7. Jugged hare
“Having skinned a hare, cut of the shoulders and legs, and divide the back into three pieces; rub them well with fat bacon, and put them into a stewpan with the trimmings, allspice, mace, whole pepper, a small clove of garlic, two bay-leaves, three onions, parsley, thyme, sweet marjoram, a quart of veal stock, and three gills of Port wine; simmer the whole till three parts done; then take out the shoulders, legs, and back; put them into another stewpan, strain the liquor to them, add a little flour and butter, stew them till quite done; take off the fat, season with cayenne, salt, and lemon-juice, and serve the whole in a deep dish.”
6. Beef alamode
“Take about eleven pounds of the mouse buttock, or clod of beef, or a blade-bone, or the sticking piece, or the like weight of the breast of veal; cut it into pieces of three or four ounces each; put three or four ounces of beef drippings, and mince of a couple of large onions, and put them into a large deep stewpan; as soon as it is quite hot, flour the meat, put it into the stewpan, keep stirring it with a wooden spoon; when it has been on about ten minutes, dredge it with flour, and keep doing so till you have stirred in as much as you think will thicken it; then cover it with boiling water (it will take about a gallon), adding it by degrees, and stirring it together; skim it when it boils and then put in one drachm of ground black pepper, two of allspice, and two bay leaves; set the pan by the side of the fire, or at a distance over it and let it stew very slowly for about three hours; when you find the meat sufficiently tender, put it into a tureen, and it is ready for table.”
“Two gallons of gin, two pounds of bitter almonds, one pound of sweet almonds, both beaten to a fine paste; six pounds of lump sugar, pounded (some of it with the almonds.) Let these stand ten days in the gin, then filter it through blotting paper, and bottle it.”
“Wash very clean two pounds of rice, stew it till perfectly tender with a little water, half a pound of butter, some salt, whole pepper, cloves and mace, and keep the stewpan closely covered; boil two fowls and one pound and half of bacon, put the bacon in the middle, and the fowls on each side, cover them all over with the rice, and garnish with hard-boiled eggs and fried whole onions.”
3. Batter pudding
“Break three eggs in a basin with as much salt as will like on a sixpence; beat them well together, and then add four ounces of flour; beat it into a smooth patter, add by degrees add half a pint of milk; have your saucepan ready boiling, and butter an earthen mould well, put the pudding in, and tie it tight over with a pudding cloth, and boil it one hour and a quarter.
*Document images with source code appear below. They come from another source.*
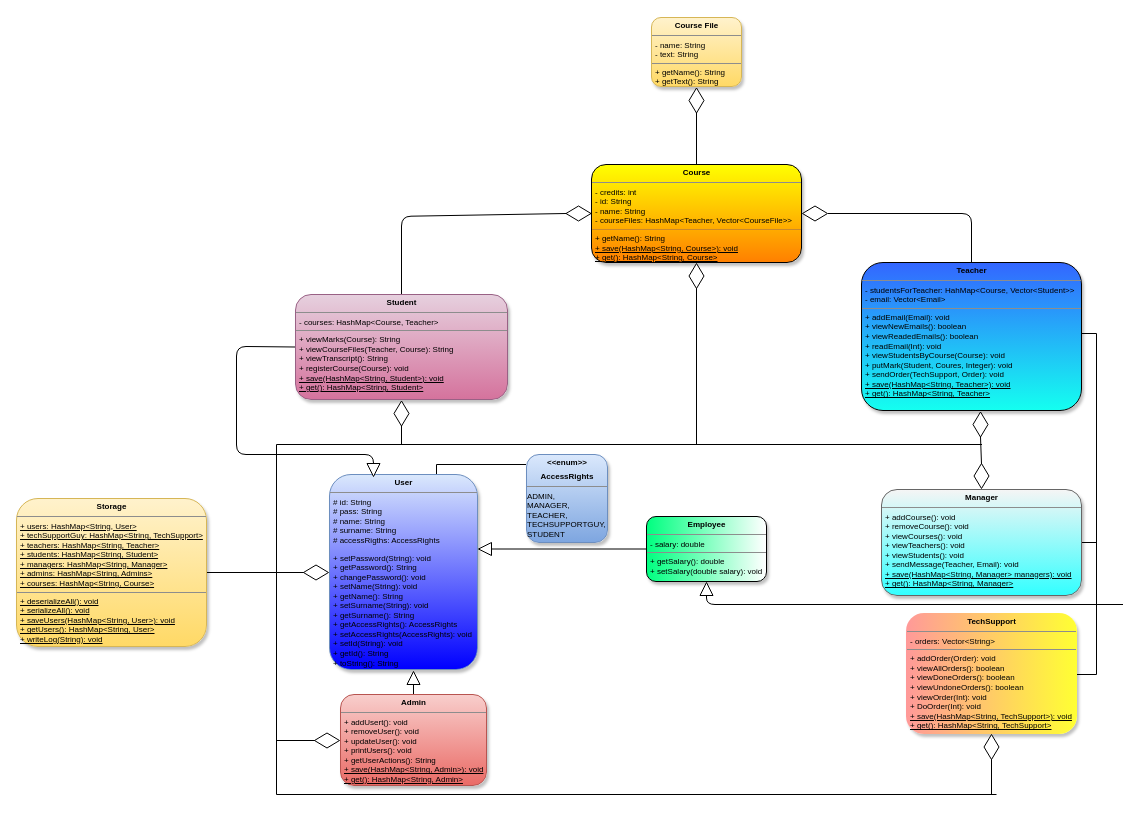
<!DOCTYPE html>
<html lang="en">
<head>
<meta charset="utf-8">
<title>University system class diagram</title>
<style>
:root {
  --ink: #000;
  --rule: #8d8d8d;
  --sand-light: #fff2cc; --sand: #ffd966; --sand-edge: #d6b656;
  --rose-light: #e6d0de; --rose: #d5739d; --rose-edge: #996185;
  --sky-light: #dae8fc; --sky: #7ea6e0; --sky-edge: #6c8ebf;
  --coral-light: #f8cecc; --coral: #ea6b66; --coral-edge: #b85450;
}
* { box-sizing: border-box; margin: 0; padding: 0; }
body { width: 1123px; height: 833px; overflow: hidden; background: #fff; }
.diagram {
  position: relative; width: 1123px; height: 833px; overflow: hidden;
  font: 8px/9.55px "Liberation Sans", Arial, sans-serif; color: var(--ink);
}
.class {
  position: absolute; display: flex; flex-direction: column;
  border: 1px solid var(--edge, #000); white-space: nowrap;
  box-shadow: 2px 3px 3px rgba(0, 0, 0, .25);
}
.class h2 { flex: none; height: 18px; font-size: 8px; line-height: 16px; text-align: center; border-bottom: 1px solid var(--rule); }
.class ul { flex: none; list-style: none; padding: 4.5px 3px 3.3px; }
.class ul + ul { border-top: 1px solid var(--rule); padding-top: 4px; }
.static { text-decoration: underline; }
.connectors { position: absolute; left: 0; top: 0; }

.course-file { left: 651px; top: 17px; width: 91px; height: 70px; border-radius: 10px; --edge: var(--sand-edge); background: linear-gradient(var(--sand-light), var(--sand)); }
.course { left: 591px; top: 164px; width: 211px; height: 99px; border-radius: 15px; background: linear-gradient(#ff0, #ff8000); }
.course ul + ul { border-color: #c98a2c; }
.student { left: 295px; top: 294px; width: 213px; height: 106px; border-radius: 16px; --edge: var(--rose-edge); background: linear-gradient(var(--rose-light), var(--rose)); }
.teacher { left: 861px; top: 262px; width: 221px; height: 149px; border-radius: 22px; background: linear-gradient(#36f, #14fff0); }
.manager { left: 881px; top: 489px; width: 201px; height: 107px; border-radius: 16px; --edge: #666; background: linear-gradient(#f5f5f5, #3ff); }
.tech-support { left: 906px; top: 613px; width: 171px; height: 121px; border-radius: 18px; --edge: transparent; background: linear-gradient(90deg, #f99, #ff3) border-box; }
.storage { left: 16px; top: 498px; width: 191px; height: 149px; border-radius: 22px; --edge: var(--sand-edge); background: linear-gradient(var(--sand-light), var(--sand)); }
.user { left: 329px; top: 474px; width: 149px; height: 196px; border-radius: 22px; --edge: var(--sky-edge); background: linear-gradient(var(--sky-light), #00f); }
.user ul + ul { border-color: transparent; }
.access-rights { left: 526px; top: 454px; width: 82px; height: 89px; border-radius: 13px; --edge: var(--sky-edge); background: linear-gradient(var(--sky-light), var(--sky)); }
.access-rights h2 { height: 32px; line-height: 14px; padding-top: 1px; }
.access-rights ul { padding-left: 0; }
.employee { left: 646px; top: 516px; width: 121px; height: 66px; border-radius: 10px; background: linear-gradient(90deg, #00ff80, #fff); }
.admin { left: 340px; top: 694px; width: 147px; height: 92px; border-radius: 14px; --edge: var(--coral-edge); background: linear-gradient(var(--coral-light), var(--coral)); }
</style>
</head>
<body>
<main class="diagram">
  <section class="class course-file">
    <h2>Course File</h2>
    <ul><li>- name: String</li><li>- text: String</li></ul>
    <ul><li>+ getName(): String</li><li>+ getText(): String</li></ul>
  </section>

  <section class="class course">
    <h2>Course</h2>
    <ul>
      <li>- credits: int</li><li>- id: String</li><li>- name: String</li>
      <li>- courseFiles: HashMap&lt;Teacher, Vector&lt;CourseFile&gt;&gt;</li>
    </ul>
    <ul>
      <li>+ getName(): String</li>
      <li class="static">+ save(HashMap&lt;String, Course&gt;): void</li>
      <li class="static">+ get(): HashMap&lt;String, Course&gt;</li>
    </ul>
  </section>

  <section class="class student">
    <h2>Student</h2>
    <ul><li>- courses: HashMap&lt;Course, Teacher&gt;</li></ul>
    <ul>
      <li>+ viewMarks(Course): String</li>
      <li>+ viewCourseFiles(Teacher, Course): String</li>
      <li>+ viewTranscript(): String</li>
      <li>+ registerCourse(Course): void</li>
      <li class="static">+ save(HashMap&lt;String, Student&gt;): void</li>
      <li class="static">+ get(): HashMap&lt;String, Student&gt;</li>
    </ul>
  </section>

  <section class="class teacher">
    <h2>Teacher</h2>
    <ul>
      <li>- studentsForTeacher: HahMap&lt;Course, Vector&lt;Student&gt;&gt;</li>
      <li>- email: Vector&lt;Email&gt;</li>
    </ul>
    <ul>
      <li>+ addEmail(Email): void</li>
      <li>+ viewNewEmails(): boolean</li>
      <li>+ viewReadedEmails(): boolean</li>
      <li>+ readEmail(Int): void</li>
      <li>+ viewStudentsByCourse(Course): void</li>
      <li>+ putMark(Student, Coures, Integer): void</li>
      <li>+ sendOrder(TechSupport, Order): void</li>
      <li class="static">+ save(HashMap&lt;String, Teacher&gt;): void</li>
      <li class="static">+ get(): HashMap&lt;String, Teacher&gt;</li>
    </ul>
  </section>

  <section class="class manager">
    <h2>Manager</h2>
    <ul>
      <li>+ addCourse(): void</li>
      <li>+ removeCourse(): void</li>
      <li>+ viewCourses(): void</li>
      <li>+ viewTeachers(): void</li>
      <li>+ viewStudents(): void</li>
      <li>+ sendMessage(Teacher, Email): void</li>
      <li class="static">+ save(HashMap&lt;String, Manager&gt; managers): void</li>
      <li class="static">+ get(): HashMap&lt;String, Manager&gt;</li>
    </ul>
  </section>

  <section class="class tech-support">
    <h2>TechSupport</h2>
    <ul><li>- orders: Vector&lt;String&gt;</li></ul>
    <ul>
      <li>+ addOrder(Order): void</li>
      <li>+ viewAllOrders(): boolean</li>
      <li>+ viewDoneOrders(): boolean</li>
      <li>+ viewUndoneOrders(): boolean</li>
      <li>+ viewOrder(Int): void</li>
      <li>+ DoOrder(Int): void</li>
      <li class="static">+ save(HashMap&lt;String, TechSupport&gt;): void</li>
      <li class="static">+ get(): HashMap&lt;String, TechSupport&gt;</li>
    </ul>
  </section>

  <section class="class storage">
    <h2>Storage</h2>
    <ul class="static">
      <li>+ users: HashMap&lt;String, User&gt;</li>
      <li>+ techSupportGuy: HashMap&lt;String, TechSupport&gt;</li>
      <li>+ teachers: HashMap&lt;String, Teacher&gt;</li>
      <li>+ students: HashMap&lt;String, Student&gt;</li>
      <li>+ managers: HashMap&lt;String, Manager&gt;</li>
      <li>+ admins: HashMap&lt;String, Admins&gt;</li>
      <li>+ courses: HashMap&lt;String, Course&gt;</li>
    </ul>
    <ul class="static">
      <li>+ deserializeAll(): void</li>
      <li>+ serializeAll(): void</li>
      <li>+ saveUsers(HashMap&lt;String, User&gt;): void</li>
      <li>+ getUsers(): HashMap&lt;String, User&gt;</li>
      <li>+ writeLog(String): void</li>
    </ul>
  </section>

  <section class="class user">
    <h2>User</h2>
    <ul>
      <li># id: String</li><li># pass: String</li><li># name: String</li>
      <li># surname: String</li><li># accessRigths: AccessRights</li>
    </ul>
    <ul>
      <li>+ setPassword(String): void</li>
      <li>+ getPassword(): String</li>
      <li>+ changePassword(): void</li>
      <li>+ setName(String): void</li>
      <li>+ getName(): String</li>
      <li>+ setSurname(String): void</li>
      <li>+ getSurname(): String</li>
      <li>+ getAccessRights(): AccessRights</li>
      <li>+ setAccessRights(AccessRights): void</li>
      <li>+ setId(String): void</li>
      <li>+ getId(): String</li>
      <li>+ toString(): String</li>
    </ul>
  </section>

  <section class="class access-rights">
    <h2>&lt;&lt;enum&gt;&gt;<br>AccessRights</h2>
    <ul><li>ADMIN,</li><li>MANAGER,</li><li>TEACHER,</li><li>TECHSUPPORTGUY,</li><li>STUDENT</li></ul>
  </section>

  <section class="class employee">
    <h2>Employee</h2>
    <ul><li>- salary: double</li></ul>
    <ul><li>+ getSalary(): double</li><li>+ setSalary(double salary): void</li></ul>
  </section>

  <section class="class admin">
    <h2>Admin</h2>
    <ul>
      <li>+ addUsert(): void</li>
      <li>+ removeUser(): void</li>
      <li>+ updateUser(): void</li>
      <li>+ printUsers(): void</li>
      <li>+ getUserActions(): String</li>
      <li class="static">+ save(HashMap&lt;String, Admin&gt;): void</li>
      <li class="static">+ get(): HashMap&lt;String, Admin&gt;</li>
    </ul>
  </section>

  <svg class="connectors" width="1123" height="833" viewBox="0 0 1123 833" fill="none" stroke="#000" aria-hidden="true">
    <defs>
      <polygon id="diamond-v" points="0,0 7.5,12.5 0,25 -7.5,12.5" fill="#fff"/>
      <polygon id="diamond-h" points="0,0 12.5,-7.5 25,0 12.5,7.5" fill="#fff"/>
      <polygon id="arrow-up" points="0,0 6.5,13 -6.5,13" fill="#fff"/>
    </defs>
    <g id="aggregation-lines">
      <path d="M696.5 113V164"/>
      <path d="M401.5 294V226Q401.5 216.3 411 216.2L566 213.5"/>
      <path d="M828 213.5H962Q971.5 213.5 971.5 223V262"/>
      <path d="M696.5 288V444.5M401.5 426V444.5"/>
      <path d="M982 444.5H276.5V794.5H996.5"/>
      <path d="M980.5 437L981.5 464"/>
      <path d="M991.5 759V794.5"/>
      <path d="M207 572.5H304M276.5 740.5H315"/>
    </g>
    <g id="inheritance-lines">
      <path d="M295 347L246 346.5Q236.5 346.5 236.5 356V445Q236.5 454.5 246 454.5H365Q373.5 454.5 373.5 463"/>
      <path d="M646 549H491M413.5 684V694"/>
      <path d="M706.5 595V598Q706.5 604.5 715 604.5H1123"/>
      <path d="M1082 333.5H1096.5V674.5H1077M1082 542.5H1096.5"/>
    </g>
    <path id="enum-line" d="M526 464.5H436.5V474"/>
    <g id="diamonds">
      <use href="#diamond-v" x="696.5" y="88"/>
      <use href="#diamond-v" x="696.5" y="263.5"/>
      <use href="#diamond-v" x="401.5" y="401"/>
      <use href="#diamond-v" x="980.5" y="412"/>
      <use href="#diamond-v" x="981.5" y="463.5"/>
      <use href="#diamond-v" x="991.5" y="734.5"/>
      <use href="#diamond-h" x="566" y="213.5"/>
      <use href="#diamond-h" x="802.5" y="213.5"/>
      <use href="#diamond-h" x="303.5" y="572.5"/>
      <use href="#diamond-h" x="314.5" y="740.5"/>
    </g>
    <g id="arrows">
      <use href="#arrow-up" x="413.5" y="671.5"/>
      <use href="#arrow-up" x="706.5" y="582.5"/>
      <use href="#arrow-up" transform="translate(478.5 549) rotate(-90)"/>
      <use href="#arrow-up" transform="translate(373.5 476.5) rotate(180)"/>
    </g>
  </svg>
</main>
</body>
</html>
Or, put it in a dish that you have well buttered and bake it three-quarters of an hour. Currants washed and picked clean, or raisins, stoned, are good in this pudding, and it is then called a black cap; or, add loaf sugar, and a little nutmeg and ginger without the fruit — it is very good that way; serve it with wine sauce.”
2. Whim wham
“Sweeten a quart of cream, and mix it with a tea-cupful of white wine, and the grated peel of a lemon; whisk it to a froth, which drain upon the back of a sieve, and put part into a deep glass dish; cut some Naples biscuit as thin as possible, and put a layer lightly over the froth, and one of red currant jelly, then a layer of the froth, and one of the biscuit and jelly; finish with the froth, and pour the remainder of the cream into the dish, and garnish with citron and candied orange-peel, cut into straws.”
“[Place some pieces] of stale bread in a sufficient quantity of cold water to cover them, with a little cinnamon, lemon-peel, and caraways; when the bread is quite soft, press out all the water, beat up the bread with a small piece of butter, a little milk, and sugar to the taste; a little spice may be added.”